But that’s not the only mobile access that Geisinger has in play. The health care system has also optimized its popular iNursery site for mobile devices, enabling friends and family to “visit” new babies in the hospital through their smart phones. (See link.) Another site that Geisinger has built, called Find-a-Doc, helps mobile users locate physicians and clinics in the Geisinger network.
Geisinger Mobile Initiatives for the Next Three Years
For its patients, the healthcare company’s mobile initiatives will focus on the concept of “patient activation” – essentially, encouraging consumers to take more responsibility for their health. “The idea is that to really improve results, you need patients to be concerned about their health and believe in their role in improving it,” Wendling explains. To further that goal, Geisinger is exploring ways to engage patients through mobile apps, text messages, Twitter, Facebook, widgets and games. For example, Wendling’s team is developing a wellness game to be played on both a mobile app and the web portal. Her team has also implemented a pilot wellness site that includes a mobile app that tracks people’s walking and running activities and automatically uploads them onto a cardio log so that they can monitor their own health (and see the impact of daily exercise).
Geisinger is also launching text message options for patients. They currently pilot text messages to mobile users to remind them of upcoming medical appointments. “We’re pursuing a lot in that space now,” Wendling says. In the fall, Geisinger will launch a text message program for patients on cholesterol medications who are not refilling their prescriptions on a timely basis. This program will send a text message to remind patients daily to take their meds. Down the road, Wendling sees this as a broader opportunity to involve other family members in sharing information about when the patient needs medications and or when appointments are so that they are less likely to forget.

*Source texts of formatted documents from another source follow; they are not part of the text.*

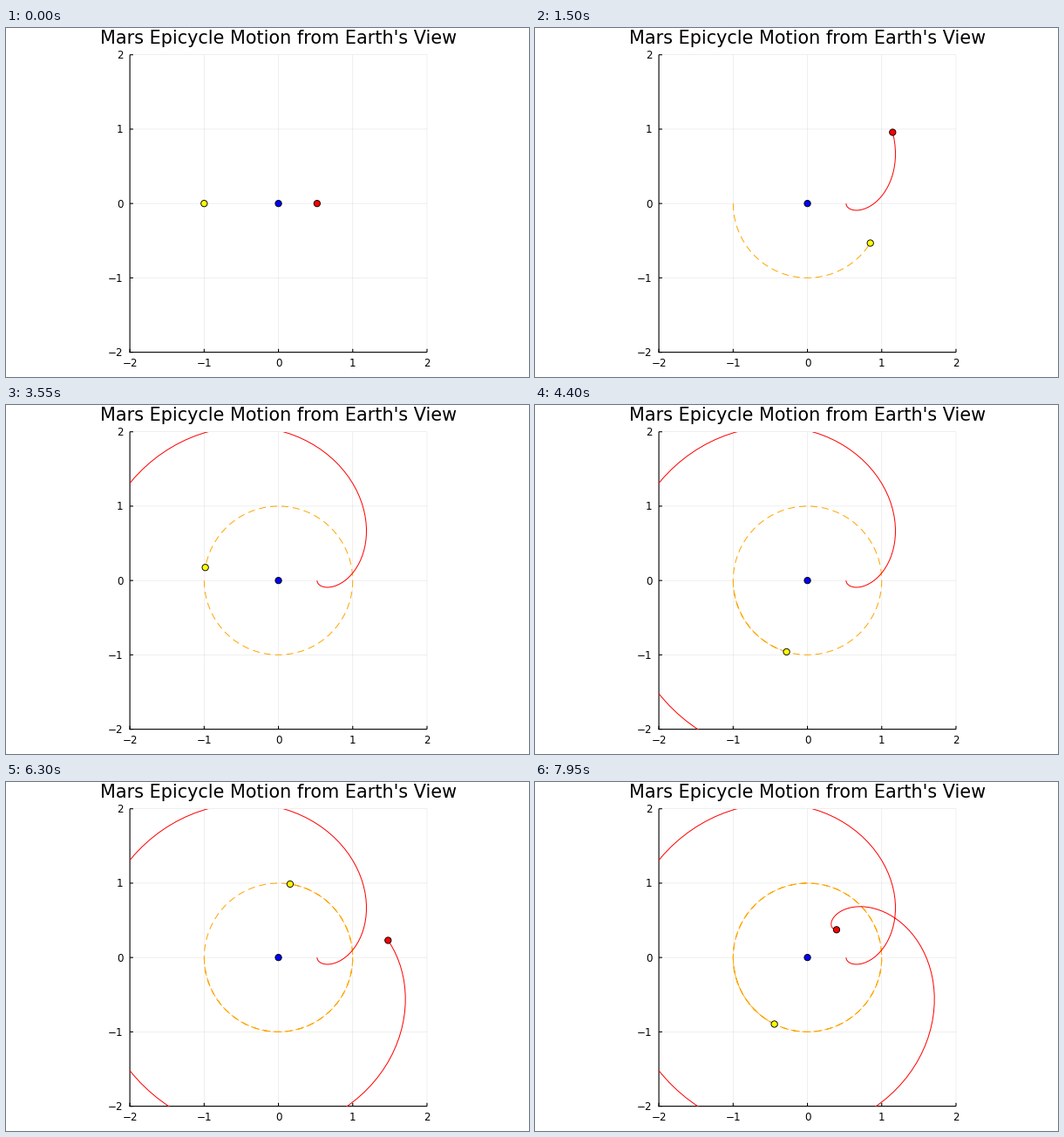
Animation, 600 px wide and 400 px high, one loop 8 s. Source, as a matplotlib script:

```python
import numpy as np
import matplotlib.pyplot as plt
from matplotlib.animation import FuncAnimation
from matplotlib.patches import Circle, Rectangle

plt.rcParams["font.family"] = "DejaVu Sans"
plt.rcParams["path.simplify"] = False

W, H, DPI = 600, 400, 100
PX = 72 / DPI                       # points per pixel
FRAMES, STEP_MS = 160, 50
LEFT, RIGHT, TOP, BOTTOM = 142.1, 483.0, 30.7, 371.6
LIMIT = 2

DAYS_PER_FRAME = 5
EARTH_YEAR, MARS_YEAR = 365.25, 687
MARS_RADIUS = 1.52


def to_px(x, y):
    """Map plot units to stage pixels (y downwards)."""
    px = LEFT + (x + LIMIT) * (RIGHT - LEFT) / (2 * LIMIT)
    py = BOTTOM - (y + LIMIT) * (BOTTOM - TOP) / (2 * LIMIT)
    return px, py


def orbit(radius, period):
    angle = 2 * np.pi * DAYS_PER_FRAME * np.arange(FRAMES) / period
    return radius * np.cos(angle), radius * np.sin(angle)


earth_x, earth_y = orbit(1, EARTH_YEAR)
mars_x, mars_y = orbit(MARS_RADIUS, MARS_YEAR)
sun_px = to_px(-earth_x, -earth_y)
mars_px = to_px(mars_x - earth_x, mars_y - earth_y)

fig = plt.figure(figsize=(W / DPI, H / DPI), dpi=DPI, facecolor="white")
ax = fig.add_axes([0, 0, 1, 1])
ax.set_xlim(0, W)
ax.set_ylim(H, 0)
ax.axis("off")


def line(xs, ys, color="black", width=1.0, **kw):
    return ax.plot(xs, ys, color=color, lw=width * PX,
                   solid_capstyle="butt", dash_capstyle="butt",
                   snap=False, **kw)[0]


def label(x, y, text, size, align):
    ax.text(x, y, text, fontsize=size * PX, ha=align, va="baseline")


# Grid, axes and labels
ticks = range(-LIMIT, LIMIT + 1)
for t in ticks:
    gx, gy = to_px(t, t)
    line([gx, gx], [TOP, BOTTOM], width=0.6, alpha=0.1, zorder=1)
    line([LEFT, RIGHT], [gy, gy], width=0.6, alpha=0.1, zorder=1)
line([LEFT, LEFT], [TOP, BOTTOM + 0.5], width=1.1, zorder=2)
line([LEFT - 0.5, RIGHT], [BOTTOM, BOTTOM], width=1.1, zorder=2)
for t in ticks:
    gx, gy = to_px(t, t)
    line([gx, gx], [BOTTOM, BOTTOM - 3.8], width=1.1, zorder=2)
    line([LEFT, LEFT + 3.8], [gy, gy], width=1.1, zorder=2)
    name = str(t).replace("-", "\u2212")
    label(gx, 387.6, name, 11.9, "center")
    label(134.3, gy + 4.4, name, 11.9, "right")
label((LEFT + RIGHT) / 2 - 0.3, 18.3,
      "Mars Epicycle Motion from Earth's View", 20.8, "center")

# Trails and bodies
clip = Rectangle((LEFT, TOP), RIGHT - LEFT, BOTTOM - TOP,
                 transform=ax.transData)
sun_trail = line([], [], "orange", zorder=3, dashes=(8, 5))
mars_trail = line([], [], "red", zorder=4)


def body(center, color, z):
    dot = Circle(center, 3.65, facecolor=color, edgecolor="black",
                 lw=0.9 * PX, zorder=z)
    return ax.add_patch(dot)


sun = body((0, 0), "yellow", 5)
earth = body(to_px(0, 0), "blue", 6)
mars = body((0, 0), "red", 7)
for art in (sun_trail, mars_trail, sun, earth, mars):
    art.set_clip_path(clip)


def update(i):
    for trail, dot, (xs, ys) in ((sun_trail, sun, sun_px),
                                 (mars_trail, mars, mars_px)):
        trail.set_data(xs[:i + 1], ys[:i + 1])
        dot.center = xs[i], ys[i]
        dot.set_visible(bool(LEFT <= xs[i] <= RIGHT and TOP <= ys[i] <= BOTTOM))
    return sun_trail, mars_trail, sun, earth, mars


anim = FuncAnimation(fig, update, frames=FRAMES, interval=STEP_MS,
                     init_func=lambda: update(0), repeat=True, repeat_delay=0)
plt.show()
```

Based on previous healthcare innovations, it won’t be a surprise if Geisinger gets “mobile right” before many other healthcare systems. As Wendling points out, the organization has “a culture of innovation which sets the tone for trying new things.” In addition, having a division dedicated to clinical innovation makes a “huge difference,” she says. “Other divisions often don’t have the time that’s needed to simply try new things.”
15 E. Gardner, “Will Patient Portals Open the Door to Better Care” Health Data Management, March 1, 2010.